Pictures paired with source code
▽
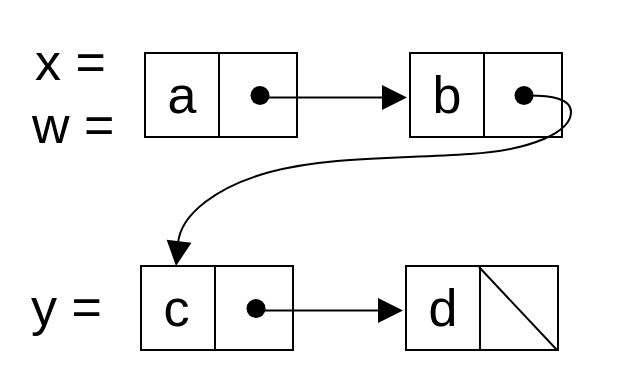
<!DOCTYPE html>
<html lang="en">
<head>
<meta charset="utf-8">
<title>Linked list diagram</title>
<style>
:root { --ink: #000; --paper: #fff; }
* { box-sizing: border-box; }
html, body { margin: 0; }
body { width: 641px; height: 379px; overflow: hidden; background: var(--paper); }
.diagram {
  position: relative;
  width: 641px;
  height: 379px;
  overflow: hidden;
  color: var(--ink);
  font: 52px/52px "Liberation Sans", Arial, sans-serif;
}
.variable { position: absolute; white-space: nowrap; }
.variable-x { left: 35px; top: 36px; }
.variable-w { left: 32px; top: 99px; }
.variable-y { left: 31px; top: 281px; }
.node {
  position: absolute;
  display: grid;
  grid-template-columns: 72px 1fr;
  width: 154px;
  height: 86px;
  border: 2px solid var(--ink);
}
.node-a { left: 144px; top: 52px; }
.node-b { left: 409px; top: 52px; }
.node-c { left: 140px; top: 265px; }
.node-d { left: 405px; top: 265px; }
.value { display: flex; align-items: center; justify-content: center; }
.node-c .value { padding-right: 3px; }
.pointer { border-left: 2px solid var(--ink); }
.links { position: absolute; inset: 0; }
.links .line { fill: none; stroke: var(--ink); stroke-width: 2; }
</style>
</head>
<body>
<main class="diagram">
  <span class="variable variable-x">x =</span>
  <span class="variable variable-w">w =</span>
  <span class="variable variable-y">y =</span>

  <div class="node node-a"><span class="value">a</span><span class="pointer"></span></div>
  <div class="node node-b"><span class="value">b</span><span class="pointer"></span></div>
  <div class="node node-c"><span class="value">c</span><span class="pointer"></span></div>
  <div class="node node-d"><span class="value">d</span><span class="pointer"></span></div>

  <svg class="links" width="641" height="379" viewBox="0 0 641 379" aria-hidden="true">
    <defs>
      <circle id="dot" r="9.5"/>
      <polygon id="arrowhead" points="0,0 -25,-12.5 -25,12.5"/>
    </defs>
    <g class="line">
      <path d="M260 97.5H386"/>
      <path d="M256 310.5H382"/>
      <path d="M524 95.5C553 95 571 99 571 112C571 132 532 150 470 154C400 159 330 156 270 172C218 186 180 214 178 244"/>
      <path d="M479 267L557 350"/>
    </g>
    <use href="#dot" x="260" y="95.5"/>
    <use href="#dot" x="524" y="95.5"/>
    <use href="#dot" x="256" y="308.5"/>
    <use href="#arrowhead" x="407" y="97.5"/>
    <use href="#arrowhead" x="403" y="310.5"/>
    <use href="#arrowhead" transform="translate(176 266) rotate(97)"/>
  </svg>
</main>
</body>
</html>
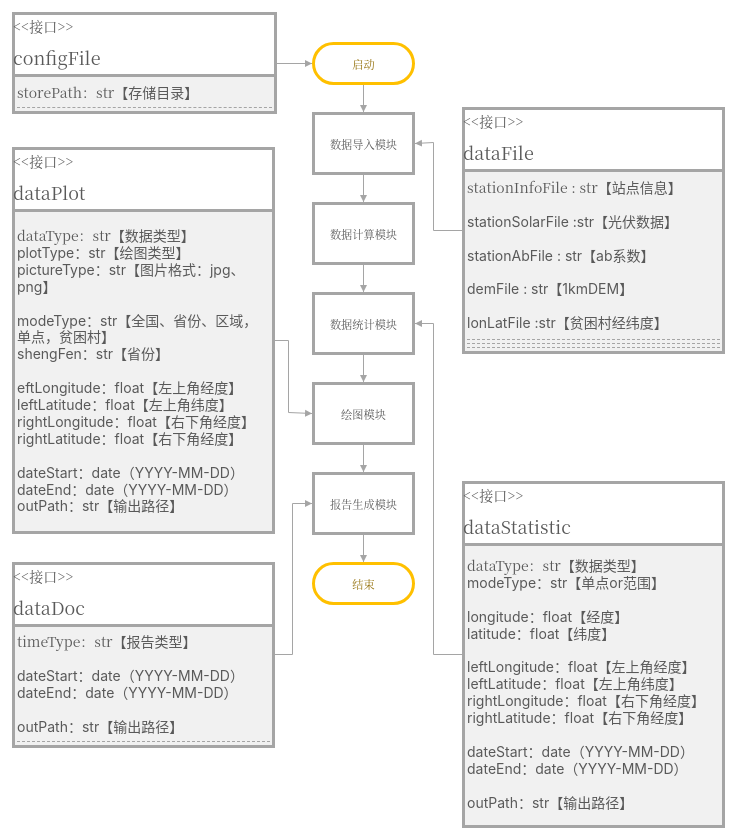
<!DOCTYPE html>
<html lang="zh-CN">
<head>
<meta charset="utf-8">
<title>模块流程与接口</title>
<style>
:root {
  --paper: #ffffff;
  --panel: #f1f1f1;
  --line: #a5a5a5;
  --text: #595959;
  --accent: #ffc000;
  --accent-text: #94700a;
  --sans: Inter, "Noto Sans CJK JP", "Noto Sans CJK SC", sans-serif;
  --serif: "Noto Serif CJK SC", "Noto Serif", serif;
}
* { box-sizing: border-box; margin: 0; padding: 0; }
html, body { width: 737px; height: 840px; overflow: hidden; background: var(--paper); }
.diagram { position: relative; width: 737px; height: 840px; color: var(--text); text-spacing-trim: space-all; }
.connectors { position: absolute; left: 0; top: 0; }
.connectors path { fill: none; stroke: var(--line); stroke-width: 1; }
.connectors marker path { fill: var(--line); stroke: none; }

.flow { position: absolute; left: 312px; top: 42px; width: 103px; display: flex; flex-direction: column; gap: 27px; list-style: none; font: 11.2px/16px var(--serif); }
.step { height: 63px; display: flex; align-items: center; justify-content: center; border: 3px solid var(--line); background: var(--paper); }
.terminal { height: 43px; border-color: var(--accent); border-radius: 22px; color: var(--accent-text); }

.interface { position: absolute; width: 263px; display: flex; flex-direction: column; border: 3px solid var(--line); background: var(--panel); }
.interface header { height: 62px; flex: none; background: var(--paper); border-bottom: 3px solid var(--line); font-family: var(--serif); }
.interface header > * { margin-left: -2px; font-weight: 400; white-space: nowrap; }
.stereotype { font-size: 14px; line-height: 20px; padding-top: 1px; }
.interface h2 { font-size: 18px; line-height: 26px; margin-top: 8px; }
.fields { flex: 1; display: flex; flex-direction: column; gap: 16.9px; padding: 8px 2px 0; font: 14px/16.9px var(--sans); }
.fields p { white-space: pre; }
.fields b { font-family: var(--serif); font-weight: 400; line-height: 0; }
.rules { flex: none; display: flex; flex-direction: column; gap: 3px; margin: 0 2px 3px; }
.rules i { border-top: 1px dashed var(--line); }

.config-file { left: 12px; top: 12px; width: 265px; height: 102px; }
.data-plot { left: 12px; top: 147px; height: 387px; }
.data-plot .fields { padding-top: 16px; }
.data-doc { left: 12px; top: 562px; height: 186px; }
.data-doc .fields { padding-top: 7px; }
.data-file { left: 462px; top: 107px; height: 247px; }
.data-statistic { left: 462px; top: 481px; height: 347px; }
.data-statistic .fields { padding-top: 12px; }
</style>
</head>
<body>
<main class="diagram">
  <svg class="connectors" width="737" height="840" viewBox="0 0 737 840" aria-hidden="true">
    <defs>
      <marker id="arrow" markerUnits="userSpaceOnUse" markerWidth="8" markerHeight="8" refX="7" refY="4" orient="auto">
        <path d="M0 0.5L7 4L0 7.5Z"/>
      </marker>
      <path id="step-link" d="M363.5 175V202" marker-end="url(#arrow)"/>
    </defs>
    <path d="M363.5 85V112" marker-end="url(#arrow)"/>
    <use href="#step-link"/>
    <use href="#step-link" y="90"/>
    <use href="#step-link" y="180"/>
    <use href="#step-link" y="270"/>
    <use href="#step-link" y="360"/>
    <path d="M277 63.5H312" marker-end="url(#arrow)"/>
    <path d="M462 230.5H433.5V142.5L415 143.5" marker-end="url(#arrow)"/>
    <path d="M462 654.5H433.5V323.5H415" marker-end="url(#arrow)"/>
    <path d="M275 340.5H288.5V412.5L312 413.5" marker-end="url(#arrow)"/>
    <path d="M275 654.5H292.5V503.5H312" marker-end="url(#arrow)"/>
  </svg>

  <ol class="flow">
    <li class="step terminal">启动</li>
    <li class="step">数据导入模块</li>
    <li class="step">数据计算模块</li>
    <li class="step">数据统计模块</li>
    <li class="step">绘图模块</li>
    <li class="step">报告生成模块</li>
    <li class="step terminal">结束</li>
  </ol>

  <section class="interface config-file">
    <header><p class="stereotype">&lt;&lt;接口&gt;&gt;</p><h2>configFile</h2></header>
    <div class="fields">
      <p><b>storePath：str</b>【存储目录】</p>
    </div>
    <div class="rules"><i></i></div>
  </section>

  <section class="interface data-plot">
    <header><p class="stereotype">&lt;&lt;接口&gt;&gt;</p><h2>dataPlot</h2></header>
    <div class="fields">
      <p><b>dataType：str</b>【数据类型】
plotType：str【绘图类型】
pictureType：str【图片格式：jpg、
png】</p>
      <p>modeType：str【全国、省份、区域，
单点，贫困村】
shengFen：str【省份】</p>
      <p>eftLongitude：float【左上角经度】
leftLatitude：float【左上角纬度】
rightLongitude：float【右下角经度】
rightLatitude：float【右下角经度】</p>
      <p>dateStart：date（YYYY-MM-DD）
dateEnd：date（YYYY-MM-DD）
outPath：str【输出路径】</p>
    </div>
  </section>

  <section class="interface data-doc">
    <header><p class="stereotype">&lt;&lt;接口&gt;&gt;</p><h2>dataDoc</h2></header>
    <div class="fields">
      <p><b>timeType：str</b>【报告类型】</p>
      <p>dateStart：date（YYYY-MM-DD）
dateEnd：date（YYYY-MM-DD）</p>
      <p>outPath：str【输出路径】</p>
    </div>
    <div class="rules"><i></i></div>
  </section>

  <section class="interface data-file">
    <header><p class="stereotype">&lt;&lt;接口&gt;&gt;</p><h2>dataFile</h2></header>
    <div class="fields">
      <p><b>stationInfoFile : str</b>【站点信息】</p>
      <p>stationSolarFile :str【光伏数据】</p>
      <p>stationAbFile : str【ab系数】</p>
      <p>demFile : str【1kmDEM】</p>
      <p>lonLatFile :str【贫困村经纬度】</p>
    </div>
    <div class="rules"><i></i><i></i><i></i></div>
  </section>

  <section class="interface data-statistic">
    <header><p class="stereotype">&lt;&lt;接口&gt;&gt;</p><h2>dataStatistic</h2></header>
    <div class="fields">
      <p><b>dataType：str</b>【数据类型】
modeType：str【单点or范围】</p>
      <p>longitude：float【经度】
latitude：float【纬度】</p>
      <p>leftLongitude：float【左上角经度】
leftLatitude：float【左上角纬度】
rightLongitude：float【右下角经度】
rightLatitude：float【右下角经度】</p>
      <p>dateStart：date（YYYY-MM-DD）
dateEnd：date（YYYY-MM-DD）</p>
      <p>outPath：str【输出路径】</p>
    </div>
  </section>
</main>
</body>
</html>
△
§ **TASK PROMPT**:
Look above for every line with the word "border" and copy it.

§ **COMPLETED EXERCISE**:
* { box-sizing: border-box; }
  border: 2px solid var(--ink);
.pointer { border-left: 2px solid var(--ink); }
* { box-sizing: border-box; margin: 0; padding: 0; }
.step { height: 63px; display: flex; align-items: center; justify-content: center; border: 3px solid var(--line); background: var(--paper); }
.terminal { height: 43px; border-color: var(--accent); border-radius: 22px; color: var(--accent-text); }
.interface { position: absolute; width: 263px; display: flex; flex-direction: column; border: 3px solid var(--line); background: var(--panel); }
.interface header { height: 62px; flex: none; background: var(--paper); border-bottom: 3px solid var(--line); font-family: var(--serif); }
.rules i { border-top: 1px dashed var(--line); }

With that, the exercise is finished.